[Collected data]
################

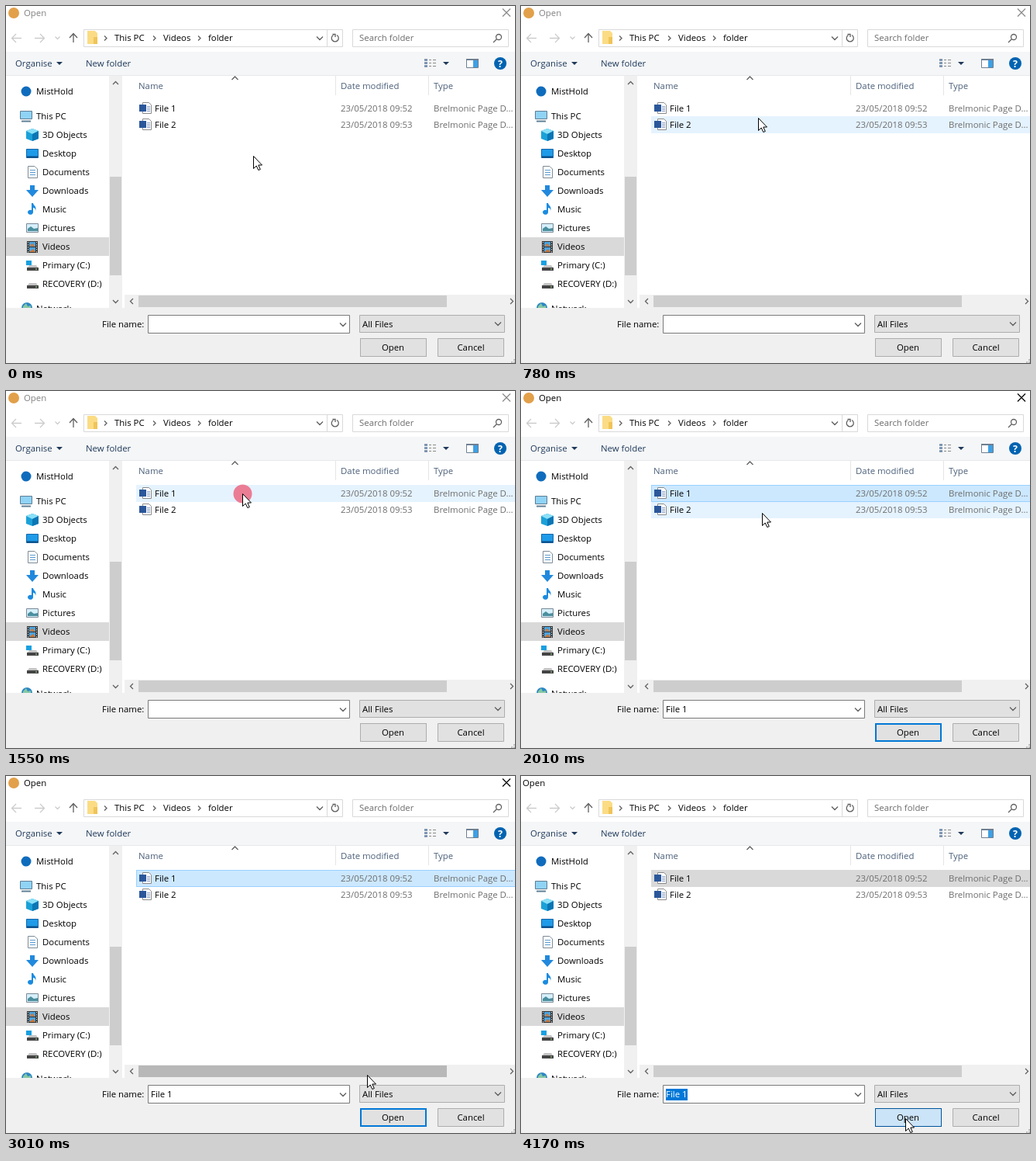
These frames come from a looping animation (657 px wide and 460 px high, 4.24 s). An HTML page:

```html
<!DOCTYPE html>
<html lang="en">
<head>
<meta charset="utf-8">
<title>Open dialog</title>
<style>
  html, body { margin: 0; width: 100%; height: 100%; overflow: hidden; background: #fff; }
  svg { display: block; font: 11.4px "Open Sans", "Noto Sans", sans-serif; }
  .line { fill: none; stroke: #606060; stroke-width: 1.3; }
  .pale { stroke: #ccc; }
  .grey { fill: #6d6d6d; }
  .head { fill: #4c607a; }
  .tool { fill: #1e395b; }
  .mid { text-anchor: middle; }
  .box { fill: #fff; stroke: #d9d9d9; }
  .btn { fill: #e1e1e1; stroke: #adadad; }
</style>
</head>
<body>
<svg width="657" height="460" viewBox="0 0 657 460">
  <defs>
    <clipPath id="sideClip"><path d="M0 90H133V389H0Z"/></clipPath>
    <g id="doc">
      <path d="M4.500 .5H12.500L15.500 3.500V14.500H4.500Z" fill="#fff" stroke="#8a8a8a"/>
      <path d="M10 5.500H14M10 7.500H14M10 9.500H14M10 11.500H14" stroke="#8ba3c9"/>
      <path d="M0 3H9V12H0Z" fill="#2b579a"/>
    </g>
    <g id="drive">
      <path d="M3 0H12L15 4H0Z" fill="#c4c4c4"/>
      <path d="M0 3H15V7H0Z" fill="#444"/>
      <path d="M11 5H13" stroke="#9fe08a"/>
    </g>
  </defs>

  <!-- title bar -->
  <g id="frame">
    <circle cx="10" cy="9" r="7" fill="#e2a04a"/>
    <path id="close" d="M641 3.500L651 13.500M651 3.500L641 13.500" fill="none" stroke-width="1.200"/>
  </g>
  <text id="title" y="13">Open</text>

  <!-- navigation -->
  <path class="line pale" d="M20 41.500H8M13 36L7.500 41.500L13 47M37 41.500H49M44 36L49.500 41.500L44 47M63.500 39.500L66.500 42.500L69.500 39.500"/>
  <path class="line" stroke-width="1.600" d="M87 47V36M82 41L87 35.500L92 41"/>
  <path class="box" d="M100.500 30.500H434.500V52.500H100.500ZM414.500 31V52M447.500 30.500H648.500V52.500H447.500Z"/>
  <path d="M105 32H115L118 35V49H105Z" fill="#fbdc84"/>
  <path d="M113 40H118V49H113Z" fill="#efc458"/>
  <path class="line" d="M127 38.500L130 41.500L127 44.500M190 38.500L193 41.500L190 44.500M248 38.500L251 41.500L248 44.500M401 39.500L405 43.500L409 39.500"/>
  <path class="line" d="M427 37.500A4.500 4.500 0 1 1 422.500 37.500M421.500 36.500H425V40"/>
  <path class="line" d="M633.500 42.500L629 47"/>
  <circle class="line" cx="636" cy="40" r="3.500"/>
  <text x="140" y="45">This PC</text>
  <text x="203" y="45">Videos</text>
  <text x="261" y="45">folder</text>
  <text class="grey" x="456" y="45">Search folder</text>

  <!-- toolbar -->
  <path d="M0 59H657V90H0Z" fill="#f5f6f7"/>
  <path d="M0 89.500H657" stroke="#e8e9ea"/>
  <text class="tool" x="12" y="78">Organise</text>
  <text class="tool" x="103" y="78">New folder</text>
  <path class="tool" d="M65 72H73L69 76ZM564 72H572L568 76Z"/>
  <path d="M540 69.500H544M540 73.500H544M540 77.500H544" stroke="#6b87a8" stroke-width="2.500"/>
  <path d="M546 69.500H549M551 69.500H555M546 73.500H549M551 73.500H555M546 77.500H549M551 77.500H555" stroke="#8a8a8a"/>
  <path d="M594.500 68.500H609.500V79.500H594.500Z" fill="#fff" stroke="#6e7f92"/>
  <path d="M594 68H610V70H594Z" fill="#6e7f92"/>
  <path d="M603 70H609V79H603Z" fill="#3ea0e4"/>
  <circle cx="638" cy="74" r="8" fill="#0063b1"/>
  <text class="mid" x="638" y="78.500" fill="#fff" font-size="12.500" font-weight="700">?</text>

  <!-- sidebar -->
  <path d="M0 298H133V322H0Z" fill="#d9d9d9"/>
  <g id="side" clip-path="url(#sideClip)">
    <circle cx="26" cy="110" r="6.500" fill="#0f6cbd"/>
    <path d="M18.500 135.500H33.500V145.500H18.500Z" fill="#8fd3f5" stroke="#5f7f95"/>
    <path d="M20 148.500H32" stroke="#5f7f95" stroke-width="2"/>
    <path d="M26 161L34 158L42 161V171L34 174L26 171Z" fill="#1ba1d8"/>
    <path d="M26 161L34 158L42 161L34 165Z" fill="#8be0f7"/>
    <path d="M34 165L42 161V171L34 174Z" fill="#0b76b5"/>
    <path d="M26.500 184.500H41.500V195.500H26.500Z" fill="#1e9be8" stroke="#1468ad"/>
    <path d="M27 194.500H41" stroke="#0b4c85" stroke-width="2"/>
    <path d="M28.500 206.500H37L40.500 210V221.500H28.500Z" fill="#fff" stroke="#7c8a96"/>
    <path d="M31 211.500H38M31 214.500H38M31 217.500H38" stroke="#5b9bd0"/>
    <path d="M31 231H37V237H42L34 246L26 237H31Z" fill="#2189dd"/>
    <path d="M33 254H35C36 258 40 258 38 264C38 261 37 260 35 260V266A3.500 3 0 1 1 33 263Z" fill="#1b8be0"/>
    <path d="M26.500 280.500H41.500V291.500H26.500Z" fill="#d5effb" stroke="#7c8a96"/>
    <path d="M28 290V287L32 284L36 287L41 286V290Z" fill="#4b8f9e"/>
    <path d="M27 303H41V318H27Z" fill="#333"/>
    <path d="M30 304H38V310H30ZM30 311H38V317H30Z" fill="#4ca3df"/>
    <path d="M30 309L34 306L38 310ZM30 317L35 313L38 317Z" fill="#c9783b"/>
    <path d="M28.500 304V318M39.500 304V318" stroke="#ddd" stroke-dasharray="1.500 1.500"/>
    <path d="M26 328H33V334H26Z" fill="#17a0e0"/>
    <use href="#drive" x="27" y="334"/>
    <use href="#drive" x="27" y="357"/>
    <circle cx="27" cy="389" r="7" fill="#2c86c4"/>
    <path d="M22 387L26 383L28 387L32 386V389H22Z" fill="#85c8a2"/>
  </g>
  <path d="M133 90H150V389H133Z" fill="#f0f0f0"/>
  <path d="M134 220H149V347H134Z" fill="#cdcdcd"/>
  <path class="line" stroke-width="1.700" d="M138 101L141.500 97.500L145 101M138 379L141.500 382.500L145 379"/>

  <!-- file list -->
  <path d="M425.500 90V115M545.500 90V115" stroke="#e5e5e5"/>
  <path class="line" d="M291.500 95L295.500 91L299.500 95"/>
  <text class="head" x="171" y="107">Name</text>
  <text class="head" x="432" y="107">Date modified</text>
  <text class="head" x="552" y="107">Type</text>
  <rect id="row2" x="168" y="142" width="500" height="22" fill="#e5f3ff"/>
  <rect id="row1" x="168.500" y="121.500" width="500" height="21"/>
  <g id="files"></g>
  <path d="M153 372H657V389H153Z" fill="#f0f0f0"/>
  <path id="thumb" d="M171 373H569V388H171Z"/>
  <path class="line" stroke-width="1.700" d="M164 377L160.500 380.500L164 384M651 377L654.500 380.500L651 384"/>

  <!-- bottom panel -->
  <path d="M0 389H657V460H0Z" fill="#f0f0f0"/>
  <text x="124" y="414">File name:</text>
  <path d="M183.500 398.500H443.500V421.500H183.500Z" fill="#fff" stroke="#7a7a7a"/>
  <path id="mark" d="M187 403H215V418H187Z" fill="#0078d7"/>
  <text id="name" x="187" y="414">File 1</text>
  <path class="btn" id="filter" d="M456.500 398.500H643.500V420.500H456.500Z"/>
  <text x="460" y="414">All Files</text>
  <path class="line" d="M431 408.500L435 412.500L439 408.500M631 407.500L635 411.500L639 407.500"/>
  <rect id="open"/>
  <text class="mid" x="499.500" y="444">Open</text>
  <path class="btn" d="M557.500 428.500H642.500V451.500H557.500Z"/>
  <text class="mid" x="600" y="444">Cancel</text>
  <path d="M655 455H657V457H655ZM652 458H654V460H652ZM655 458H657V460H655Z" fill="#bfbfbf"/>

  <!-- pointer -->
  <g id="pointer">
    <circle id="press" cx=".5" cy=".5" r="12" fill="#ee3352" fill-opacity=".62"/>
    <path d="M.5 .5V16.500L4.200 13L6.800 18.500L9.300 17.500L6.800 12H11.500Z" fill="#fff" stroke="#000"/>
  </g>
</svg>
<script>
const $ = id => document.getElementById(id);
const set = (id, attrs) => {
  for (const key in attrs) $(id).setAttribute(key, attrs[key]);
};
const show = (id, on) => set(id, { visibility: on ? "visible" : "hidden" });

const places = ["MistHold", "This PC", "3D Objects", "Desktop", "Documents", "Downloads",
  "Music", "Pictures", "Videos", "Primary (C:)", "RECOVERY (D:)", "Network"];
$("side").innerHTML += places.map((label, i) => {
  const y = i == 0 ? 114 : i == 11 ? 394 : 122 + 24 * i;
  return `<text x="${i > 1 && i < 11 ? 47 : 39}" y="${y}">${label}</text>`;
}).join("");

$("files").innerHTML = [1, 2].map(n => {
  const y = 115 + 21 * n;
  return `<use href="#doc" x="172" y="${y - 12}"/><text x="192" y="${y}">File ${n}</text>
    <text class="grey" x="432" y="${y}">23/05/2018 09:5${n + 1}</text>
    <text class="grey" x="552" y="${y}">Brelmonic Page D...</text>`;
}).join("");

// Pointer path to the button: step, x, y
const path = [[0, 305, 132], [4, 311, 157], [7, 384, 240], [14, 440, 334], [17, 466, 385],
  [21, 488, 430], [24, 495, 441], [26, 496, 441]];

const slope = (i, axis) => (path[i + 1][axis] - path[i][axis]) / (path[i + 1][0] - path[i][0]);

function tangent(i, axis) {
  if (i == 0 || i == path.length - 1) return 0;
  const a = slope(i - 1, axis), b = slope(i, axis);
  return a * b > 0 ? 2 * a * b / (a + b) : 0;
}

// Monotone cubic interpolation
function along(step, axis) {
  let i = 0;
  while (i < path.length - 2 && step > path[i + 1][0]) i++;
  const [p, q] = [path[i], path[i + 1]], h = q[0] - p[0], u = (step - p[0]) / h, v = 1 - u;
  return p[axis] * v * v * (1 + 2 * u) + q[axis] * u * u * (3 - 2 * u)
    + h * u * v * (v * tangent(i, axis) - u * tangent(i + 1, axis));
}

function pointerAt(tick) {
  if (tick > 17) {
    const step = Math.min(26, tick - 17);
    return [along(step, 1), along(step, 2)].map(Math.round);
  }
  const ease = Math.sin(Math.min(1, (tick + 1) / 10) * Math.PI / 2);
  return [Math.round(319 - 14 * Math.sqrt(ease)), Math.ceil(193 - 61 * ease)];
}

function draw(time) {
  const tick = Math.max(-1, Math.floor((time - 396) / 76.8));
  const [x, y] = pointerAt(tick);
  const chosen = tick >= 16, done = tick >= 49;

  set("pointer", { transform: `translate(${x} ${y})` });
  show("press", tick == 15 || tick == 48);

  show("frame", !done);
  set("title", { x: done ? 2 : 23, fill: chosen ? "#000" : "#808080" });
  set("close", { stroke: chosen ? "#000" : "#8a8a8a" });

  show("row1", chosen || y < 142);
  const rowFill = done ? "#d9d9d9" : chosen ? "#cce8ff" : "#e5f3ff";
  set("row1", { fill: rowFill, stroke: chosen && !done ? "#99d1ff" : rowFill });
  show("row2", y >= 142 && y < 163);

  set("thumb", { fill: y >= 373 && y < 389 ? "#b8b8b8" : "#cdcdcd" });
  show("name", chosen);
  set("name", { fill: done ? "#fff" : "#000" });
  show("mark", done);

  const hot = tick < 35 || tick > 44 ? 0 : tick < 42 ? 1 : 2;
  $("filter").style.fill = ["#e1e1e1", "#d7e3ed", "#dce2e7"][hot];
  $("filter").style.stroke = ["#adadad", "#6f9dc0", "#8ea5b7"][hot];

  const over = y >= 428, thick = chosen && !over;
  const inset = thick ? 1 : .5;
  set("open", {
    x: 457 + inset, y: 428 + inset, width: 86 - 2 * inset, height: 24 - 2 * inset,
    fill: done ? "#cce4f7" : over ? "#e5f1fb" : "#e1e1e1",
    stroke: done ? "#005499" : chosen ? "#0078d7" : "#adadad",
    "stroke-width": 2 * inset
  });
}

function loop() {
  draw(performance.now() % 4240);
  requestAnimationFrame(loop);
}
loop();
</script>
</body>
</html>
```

################

Exercise objective
When a line in the data contains "function", return it as written.

Problem solution
function tangent(i, axis) {
function along(step, axis) {
function pointerAt(tick) {
function draw(time) {
function loop() {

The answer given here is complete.